ASCLUG asks university president questions about staffing cuts, Title IX

Isabella Breda and Lindsey Potter

Listen to the audio from the meeting here.

Associated Students of California Lutheran University Government representatives asked Cal Lutheran President Lori Varlotta about diversity initiatives, commencement, social media posts regarding sexual assault on campus and furloughs during a Zoom meeting Monday, Feb. 22.

During the 40-minute Q & A session, sophomore Senator Zaria Opara asked Varlotta what the university was doing to “hopefully solve that and hopefully change the future” of how Title IX cases are handled on campus after Cal Lutheran alumni shared their negative experiences on social media.

“I’m going to talk in the hypothetical… We can’t set the story straight because [Family Educational Rights and Privacy Act] prohibits us from sharing confidential information,” Varlotta said during the meeting.

Earlier on Feb. 22, the class of 2021 received an email from the Office of the President that outlined the proposed format for graduation that is tentatively scheduled on May 8 for Traditional Undergraduate students and May 15 for Graduate and Professional students.

Varlotta said she credits the Academic Affairs staff and her assistant, Rian Curley, for identifying a venue for the ceremonies.

Commencement is slated to be held at the Ventura County Fairgrounds and graduates will be able to “bring a carload of friends and families [and] depending on what tier we’re in you’ll be able to walk across the stage,” Varlotta said in the Zoom meeting.

Class of 2020 graduates will also be able to attend either ceremony. “We’re sending out a survey and if they want to come back–since they were cheated out of a face-to-face graduation last fall–we’re doing everything we can to accommodate them as well,” Varlotta said.

Senate Director Garrett Wyatt asked President Varlotta why the furloughs that were implemented in the fall semester hit those who work closely with students the hardest and didn’t affect those who receive the highest salaries, such as the cabinet.

“But those are the kinds of sacrifices that we [the cabinet] made–we took a retirement cut and we’re working six or seven days a week. Can I justify not cutting it further? I can. I can,” Varlotta said.

Varlotta said the furloughs of staff who work closest with students were a result of less than 400 students residing on campus.

“I’m sorry that it turned out that they were people that you knew,” Varlotta said.

Despite the staffing cuts, by the end of this semester the university could have a “Chief Diversity Officer” and a “Diversity Expert” to help implement a more inclusive curriculum, Varlotta announced during the meeting.

“We’re in the midst now of working with a consultant to bring in a Chief Diversity Officer… And we’ve also approved funding for a Diversity Expert in Curriculum,” Varlotta said. “So how do we make sure that our curriculum–both in the general education and in various majors–has the type of representation in terms of authors, in terms of first primary sources, in terms of experts, etc. So we’ve hired–we’re in the midst of hiring–two new diversity experts.”
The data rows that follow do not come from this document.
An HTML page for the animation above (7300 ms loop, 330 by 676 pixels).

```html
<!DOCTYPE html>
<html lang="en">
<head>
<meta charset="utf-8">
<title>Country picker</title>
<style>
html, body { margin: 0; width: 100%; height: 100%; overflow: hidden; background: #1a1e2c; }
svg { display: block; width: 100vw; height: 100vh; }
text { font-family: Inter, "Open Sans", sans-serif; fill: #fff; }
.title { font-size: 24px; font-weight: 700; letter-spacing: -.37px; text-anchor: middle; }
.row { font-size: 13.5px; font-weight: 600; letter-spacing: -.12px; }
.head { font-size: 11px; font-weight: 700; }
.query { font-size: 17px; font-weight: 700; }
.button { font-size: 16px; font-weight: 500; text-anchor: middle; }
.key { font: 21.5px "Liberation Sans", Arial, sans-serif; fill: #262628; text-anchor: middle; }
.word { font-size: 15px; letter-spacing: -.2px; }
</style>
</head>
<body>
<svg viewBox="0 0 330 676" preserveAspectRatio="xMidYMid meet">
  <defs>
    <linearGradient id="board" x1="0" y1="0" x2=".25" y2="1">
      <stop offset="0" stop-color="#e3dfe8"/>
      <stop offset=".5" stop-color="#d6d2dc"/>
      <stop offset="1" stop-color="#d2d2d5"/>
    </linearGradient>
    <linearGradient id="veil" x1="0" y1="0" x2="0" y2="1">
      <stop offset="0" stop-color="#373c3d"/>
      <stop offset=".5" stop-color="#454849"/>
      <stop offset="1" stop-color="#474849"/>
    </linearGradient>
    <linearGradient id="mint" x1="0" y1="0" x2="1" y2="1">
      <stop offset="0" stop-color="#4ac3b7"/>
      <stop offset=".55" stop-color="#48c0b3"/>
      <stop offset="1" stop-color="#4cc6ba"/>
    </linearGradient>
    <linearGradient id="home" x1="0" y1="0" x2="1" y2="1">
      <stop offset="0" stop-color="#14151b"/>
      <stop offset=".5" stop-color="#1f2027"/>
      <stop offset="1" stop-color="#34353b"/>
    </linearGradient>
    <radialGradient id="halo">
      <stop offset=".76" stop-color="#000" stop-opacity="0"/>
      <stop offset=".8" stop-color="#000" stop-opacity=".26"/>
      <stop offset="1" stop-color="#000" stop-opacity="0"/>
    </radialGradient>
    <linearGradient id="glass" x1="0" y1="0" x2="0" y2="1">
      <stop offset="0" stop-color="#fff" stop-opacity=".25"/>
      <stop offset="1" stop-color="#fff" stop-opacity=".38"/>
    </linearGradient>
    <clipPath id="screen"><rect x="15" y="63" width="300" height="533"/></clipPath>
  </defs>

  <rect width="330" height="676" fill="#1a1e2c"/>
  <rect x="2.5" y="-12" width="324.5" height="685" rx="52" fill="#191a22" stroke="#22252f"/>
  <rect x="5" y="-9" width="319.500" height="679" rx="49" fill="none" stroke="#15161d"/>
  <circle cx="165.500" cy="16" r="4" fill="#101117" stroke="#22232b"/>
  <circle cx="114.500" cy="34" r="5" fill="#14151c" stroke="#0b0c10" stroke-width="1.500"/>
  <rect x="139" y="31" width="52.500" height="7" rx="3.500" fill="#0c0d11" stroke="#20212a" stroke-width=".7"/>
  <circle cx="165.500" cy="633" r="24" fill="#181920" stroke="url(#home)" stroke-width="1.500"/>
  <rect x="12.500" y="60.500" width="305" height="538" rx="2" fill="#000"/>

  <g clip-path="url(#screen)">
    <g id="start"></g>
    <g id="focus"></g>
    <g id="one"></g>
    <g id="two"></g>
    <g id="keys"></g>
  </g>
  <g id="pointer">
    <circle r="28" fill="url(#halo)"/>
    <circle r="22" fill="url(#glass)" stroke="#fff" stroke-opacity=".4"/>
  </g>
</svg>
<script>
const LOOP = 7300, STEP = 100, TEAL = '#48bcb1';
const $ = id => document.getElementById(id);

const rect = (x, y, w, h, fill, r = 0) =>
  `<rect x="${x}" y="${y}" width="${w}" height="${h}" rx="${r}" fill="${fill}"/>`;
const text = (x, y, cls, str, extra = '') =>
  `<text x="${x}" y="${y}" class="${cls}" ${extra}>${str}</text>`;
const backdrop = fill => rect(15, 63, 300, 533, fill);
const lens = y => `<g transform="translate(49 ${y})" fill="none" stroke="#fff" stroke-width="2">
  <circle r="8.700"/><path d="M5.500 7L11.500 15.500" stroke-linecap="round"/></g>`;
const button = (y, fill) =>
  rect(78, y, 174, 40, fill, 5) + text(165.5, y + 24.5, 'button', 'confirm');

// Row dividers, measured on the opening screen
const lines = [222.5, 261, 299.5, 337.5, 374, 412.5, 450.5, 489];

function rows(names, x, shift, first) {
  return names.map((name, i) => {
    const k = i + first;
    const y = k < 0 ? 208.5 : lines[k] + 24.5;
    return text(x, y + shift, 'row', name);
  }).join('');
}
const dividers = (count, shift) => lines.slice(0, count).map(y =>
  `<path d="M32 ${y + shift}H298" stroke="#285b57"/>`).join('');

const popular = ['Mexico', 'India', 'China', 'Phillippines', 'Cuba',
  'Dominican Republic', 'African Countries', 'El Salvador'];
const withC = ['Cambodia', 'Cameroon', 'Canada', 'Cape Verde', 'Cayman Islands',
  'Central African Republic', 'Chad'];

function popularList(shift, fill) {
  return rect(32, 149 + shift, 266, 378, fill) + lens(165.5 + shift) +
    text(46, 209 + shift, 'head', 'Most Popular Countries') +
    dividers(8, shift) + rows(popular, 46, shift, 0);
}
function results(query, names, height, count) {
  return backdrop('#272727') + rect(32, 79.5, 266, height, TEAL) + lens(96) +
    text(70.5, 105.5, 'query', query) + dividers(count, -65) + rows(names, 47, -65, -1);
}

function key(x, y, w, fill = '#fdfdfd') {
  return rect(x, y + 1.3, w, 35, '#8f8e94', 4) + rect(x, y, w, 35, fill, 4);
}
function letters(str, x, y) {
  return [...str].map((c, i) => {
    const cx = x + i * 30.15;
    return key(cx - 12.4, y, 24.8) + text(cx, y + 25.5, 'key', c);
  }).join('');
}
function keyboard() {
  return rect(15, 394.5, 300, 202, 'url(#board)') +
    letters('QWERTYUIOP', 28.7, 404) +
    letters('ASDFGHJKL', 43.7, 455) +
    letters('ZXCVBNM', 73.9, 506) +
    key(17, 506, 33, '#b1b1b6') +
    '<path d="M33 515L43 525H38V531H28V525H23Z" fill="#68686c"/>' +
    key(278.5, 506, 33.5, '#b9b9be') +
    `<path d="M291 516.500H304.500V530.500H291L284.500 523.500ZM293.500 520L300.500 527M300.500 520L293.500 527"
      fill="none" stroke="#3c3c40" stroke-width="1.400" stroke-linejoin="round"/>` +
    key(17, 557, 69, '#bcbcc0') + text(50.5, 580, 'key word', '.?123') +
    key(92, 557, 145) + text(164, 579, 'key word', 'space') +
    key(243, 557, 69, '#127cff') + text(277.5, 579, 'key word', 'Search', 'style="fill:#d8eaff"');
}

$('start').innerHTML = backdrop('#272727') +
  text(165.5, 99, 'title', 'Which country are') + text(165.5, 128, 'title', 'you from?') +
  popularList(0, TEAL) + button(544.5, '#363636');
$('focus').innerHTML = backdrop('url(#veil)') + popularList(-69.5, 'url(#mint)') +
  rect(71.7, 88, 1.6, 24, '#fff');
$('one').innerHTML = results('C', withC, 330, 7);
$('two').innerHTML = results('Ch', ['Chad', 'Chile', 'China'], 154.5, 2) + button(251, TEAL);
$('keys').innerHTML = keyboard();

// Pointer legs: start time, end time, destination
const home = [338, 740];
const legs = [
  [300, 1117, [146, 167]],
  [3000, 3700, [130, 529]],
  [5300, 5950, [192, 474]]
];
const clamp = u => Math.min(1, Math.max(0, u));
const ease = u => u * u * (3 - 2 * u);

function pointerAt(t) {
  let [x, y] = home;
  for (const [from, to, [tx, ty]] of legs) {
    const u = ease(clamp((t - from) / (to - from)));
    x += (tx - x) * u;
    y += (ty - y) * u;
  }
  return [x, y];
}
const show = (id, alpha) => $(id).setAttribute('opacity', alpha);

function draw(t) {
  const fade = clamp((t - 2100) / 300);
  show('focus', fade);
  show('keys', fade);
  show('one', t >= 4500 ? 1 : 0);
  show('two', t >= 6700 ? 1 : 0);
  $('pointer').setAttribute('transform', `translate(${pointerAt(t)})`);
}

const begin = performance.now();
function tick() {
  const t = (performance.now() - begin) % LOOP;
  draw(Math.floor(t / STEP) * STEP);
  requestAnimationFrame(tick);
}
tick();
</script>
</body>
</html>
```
Greg Pimentel, sophomore senator, asked President Varlotta about the potential repercussions of parties involving athletes, referencing the outbreak that resulted from a gathering during fall semester.

“We will hold those who are hosting parties accountable,” Varlotta said. “And those who attend parties will have some consequences, but probably not as much as those who host. So, and if you find out that people are hosting them, if you can let us know.”

This article was updated Feb. 26 at 4 p.m. to include an audio recording of the meeting.